Washington, D.C. - Today, Reps. Zoe Lofgren (D-CA) and Trent Franks (R-AZ) introduced the bi-partisan, pro-consumer "Cell Tax Fairness Act," which provides for a 5-year moratorium on any new discriminatory wireless tax or fee. A typical consumer already pays 15.2% in federal, state, and local taxes on their cell phone bill as compared to 7.1% for most other taxable goods and services. Between January 2003 and July 2007, the effective rate of taxation on wireless service increased four times faster than the rate for other taxable goods and services. The bill does not disturb current state and local taxes on wireless service.
"The Cell Tax Fairness Act, H.R. 1521, will help further innovation
and access in the wireless world," noted Lofgren. "By curtailing
further increases on wireless taxes and fees, we hope to encourage
additional consumer driven development in wireless technology. The Cell
Tax Fairness Act does not take away any existing revenue for state or
local governments, it simply calls for a period of tax stabilization.
This legislation will ensure that consumers make choices about
communications technology based on the merits of that technology,
rather than on the rate of taxation."

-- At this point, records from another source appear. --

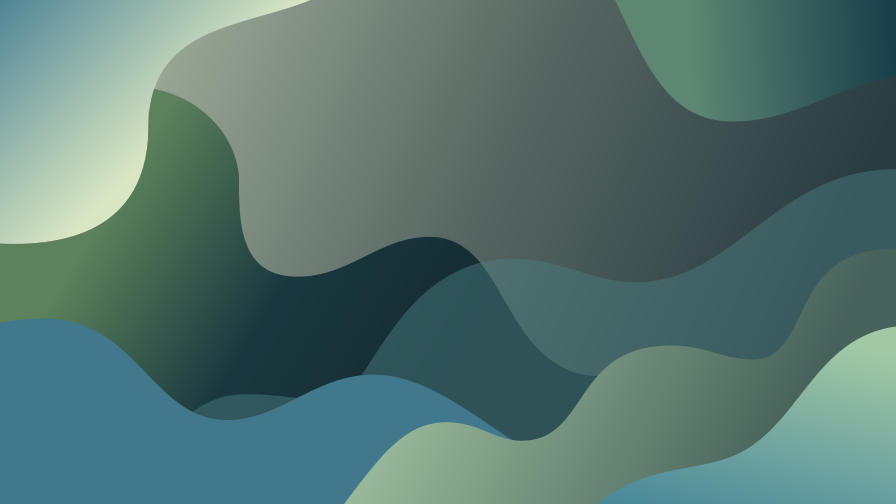
This background is drawn by a Shadertoy shader. Its source:

```glsl
// Layered flowing hills and water in muted greens and teals, with soft diagonal gradients.

const vec2 CANVAS = vec2(16.0, 9.0);

// A left-to-right outline: its latest point and how far the area below it covers the pixel.
struct Outline { vec2 pen; float cover; };

float softBelow(float dist, float pixel) {
    return clamp(0.5 - dist / pixel, 0.0, 1.0);
}

vec2 bezier(vec2 a, vec2 b, vec2 c, vec2 d, float t) {
    float s = 1.0 - t;
    return s * s * s * a + 3.0 * s * t * (s * b + t * c) + t * t * t * d;
}

vec2 bezierTangent(vec2 a, vec2 b, vec2 c, vec2 d, float t) {
    float s = 1.0 - t;
    return s * s * (b - a) + 2.0 * s * t * (c - b) + t * t * (d - c);
}

Outline startAt(vec2 p, float pixel, vec2 start) {
    return Outline(start, softBelow(p.y - start.y, pixel));
}

// Extends the outline by one cubic arc that always advances in x.
void curveTo(inout Outline o, vec2 p, float pixel, vec2 b, vec2 c, vec2 d) {
    vec2 a = o.pen;
    o.pen = d;
    if (p.x < a.x) return;
    float t = 0.5, stepSize = 0.25;
    for (int i = 0; i < 15; i++) {
        t += bezier(a, b, c, d, t).x < p.x ? stepSize : -stepSize;
        stepSize *= 0.5;
    }
    vec2 tangent = bezierTangent(a, b, c, d, t);
    float dist = (p.y - bezier(a, b, c, d, t).y) * tangent.x / max(length(tangent), 1e-4);
    o.cover = softBelow(dist, pixel);
}

// Gradient position between two points, and a three-colour blend.
float ramp(vec2 p, vec2 from, vec2 to) {
    vec2 axis = to - from;
    return clamp(dot(p - from, axis) / dot(axis, axis), 0.0, 1.0);
}

vec3 blend3(vec3 a, vec3 b, vec3 c, float t) {
    return mix(mix(a, b, min(2.0 * t, 1.0)), c, max(2.0 * t - 1.0, 0.0));
}

// Outlines of the layers, back to front.
float greyHill(vec2 p, float px) {
    Outline o = startAt(p, px, vec2(0.0, 4.65));
    curveTo(o, p, px, vec2(1.56, 4.58), vec2(2.63, 5.15), vec2(2.65, 6.71));
    curveTo(o, p, px, vec2(2.65, 8.69), vec2(4.58, 8.48), vec2(5.83, 9.13));
    return o.cover;
}

float cornerSky(vec2 p, float px) {
    Outline o = startAt(p, px, vec2(10.88, 9.21));
    curveTo(o, p, px, vec2(11.46, 8.06), vec2(11.83, 6.83), vec2(13.08, 6.83));
    curveTo(o, p, px, vec2(14.17, 6.83), vec2(14.9, 7.44), vec2(16.0, 7.65));
    return 1.0 - o.cover;
}

float darkHill(vec2 p, float px) {
    Outline o = startAt(p, px, vec2(2.7, 7.42));
    curveTo(o, p, px, vec2(3.54, 7.29), vec2(4.25, 6.6), vec2(4.27, 5.77));
    curveTo(o, p, px, vec2(4.27, 5.04), vec2(4.27, 4.06), vec2(5.31, 4.06));
    curveTo(o, p, px, vec2(6.25, 4.06), vec2(6.77, 4.77), vec2(7.67, 4.77));
    curveTo(o, p, px, vec2(9.06, 4.77), vec2(8.92, 2.54), vec2(10.52, 2.29));
    return o.cover;
}

float tealVeil(vec2 p, float px) {
    Outline o = startAt(p, px, vec2(3.13, 1.4));
    curveTo(o, p, px, vec2(3.65, 1.85), vec2(3.96, 1.96), vec2(4.42, 1.96));
    curveTo(o, p, px, vec2(5.0, 1.96), vec2(5.42, 1.85), vec2(5.94, 1.85));
    curveTo(o, p, px, vec2(6.58, 1.85), vec2(7.06, 4.38), vec2(9.17, 4.38));
    curveTo(o, p, px, vec2(10.0, 4.38), vec2(10.58, 3.96), vec2(11.35, 3.96));
    curveTo(o, p, px, vec2(13.13, 3.96), vec2(13.85, 5.98), vec2(16.0, 5.98));
    return o.cover;
}

float blueWave(vec2 p, float px) {
    Outline o = startAt(p, px, vec2(0.0, 3.23));
    curveTo(o, p, px, vec2(0.25, 3.29), vec2(0.52, 3.31), vec2(0.79, 3.31));
    curveTo(o, p, px, vec2(2.46, 3.31), vec2(2.71, 1.5), vec2(4.06, 1.5));
    curveTo(o, p, px, vec2(5.0, 1.5), vec2(5.63, 2.31), vec2(6.67, 2.31));
    curveTo(o, p, px, vec2(7.71, 2.31), vec2(8.65, 1.4), vec2(9.79, 0.73));
    return o.cover;
}

float sageWave(vec2 p, float px) {
    Outline o = startAt(p, px, vec2(5.94, -0.27));
    curveTo(o, p, px, vec2(6.77, 0.83), vec2(7.19, 1.46), vec2(7.98, 1.46));
    curveTo(o, p, px, vec2(8.54, 1.46), vec2(8.85, 1.13), vec2(9.31, 1.13));
    curveTo(o, p, px, vec2(10.52, 1.13), vec2(10.21, 2.83), vec2(11.98, 2.83));
    curveTo(o, p, px, vec2(12.6, 2.83), vec2(12.92, 2.58), vec2(13.44, 2.58));
    curveTo(o, p, px, vec2(14.54, 2.58), vec2(14.0, 4.56), vec2(16.0, 4.56));
    return o.cover;
}

float mintShore(vec2 p, float px) {
    Outline o = startAt(p, px, vec2(10.52, -0.17));
    curveTo(o, p, px, vec2(11.25, 0.67), vec2(12.29, 0.56), vec2(13.02, 0.83));
    curveTo(o, p, px, vec2(14.27, 1.29), vec2(14.48, 2.96), vec2(16.0, 3.17));
    return o.cover;
}

void mainImage(out vec4 fragColor, in vec2 fragCoord) {
    vec2 p = fragCoord / iResolution.xy * CANVAS;
    float px = CANVAS.y / iResolution.y;
    vec3 sky = mix(vec3(0.31, 0.52, 0.58), vec3(0.85, 0.9, 0.77), ramp(p, vec2(0.0, 9.0), vec2(2.71, 6.29)));
    vec3 grey = blend3(vec3(0.62, 0.67, 0.6), vec3(0.345, 0.41, 0.39), vec3(0.16, 0.235, 0.255), ramp(p, vec2(2.43, 7.91), vec2(14.03, 2.69)));
    vec3 corner = mix(vec3(0.37, 0.53, 0.45), vec3(0.1, 0.25, 0.29), ramp(p, vec2(12.3, 8.0), vec2(15.9, 8.2)));
    vec3 dark = blend3(vec3(0.36, 0.505, 0.36), vec3(0.1, 0.22, 0.245), vec3(0.075, 0.165, 0.19), ramp(p, vec2(3.06, 7.17), vec2(8.88, 3.67)));
    vec3 sage = mix(vec3(0.59, 0.72, 0.6), vec3(0.28, 0.385, 0.355), ramp(p, vec2(8.67, 4.67), vec2(14.33, 1.83)));
    vec3 mint = mix(vec3(0.28, 0.53, 0.6), vec3(0.635, 0.785, 0.65), ramp(p, vec2(10.67, 0.0), vec2(11.6, 3.73)));

    float hill = greyHill(p, px);
    vec3 color = mix(sky, grey, hill);
    color = mix(color, corner, cornerSky(p, px));
    color = mix(color, dark, hill * darkHill(p, px));
    color = mix(color, vec3(0.294, 0.49, 0.498), 0.48 * tealVeil(p, px));
    color = mix(color, vec3(0.255, 0.47, 0.55), blueWave(p, px));
    color = mix(color, sage, sageWave(p, px));
    color = mix(color, mint, mintShore(p, px));
    fragColor = vec4(color, 1.0);
}
```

"During the economic strain of a recession, raising taxes on hard-working American families is the last thing that will bring stability and growth back to our economy." Franks stated. "Due to the exorbitant rate at which cell phone taxes have been rising these past several years, current cell phone customers are already paying two to three times the amount of taxes that they pay on almost all other goods and services, for a product that is becoming increasingly important in technological innovation, including the growing trend among educators toward using wireless devices as educational tools. Thus, the bipartisan Cell Tax Fairness Act will place a 5-year moratorium on any new discriminatory wireless tax or fee, and will help to ensure that excessive taxation does not stifle production, consumption, or continued innovation in wireless services."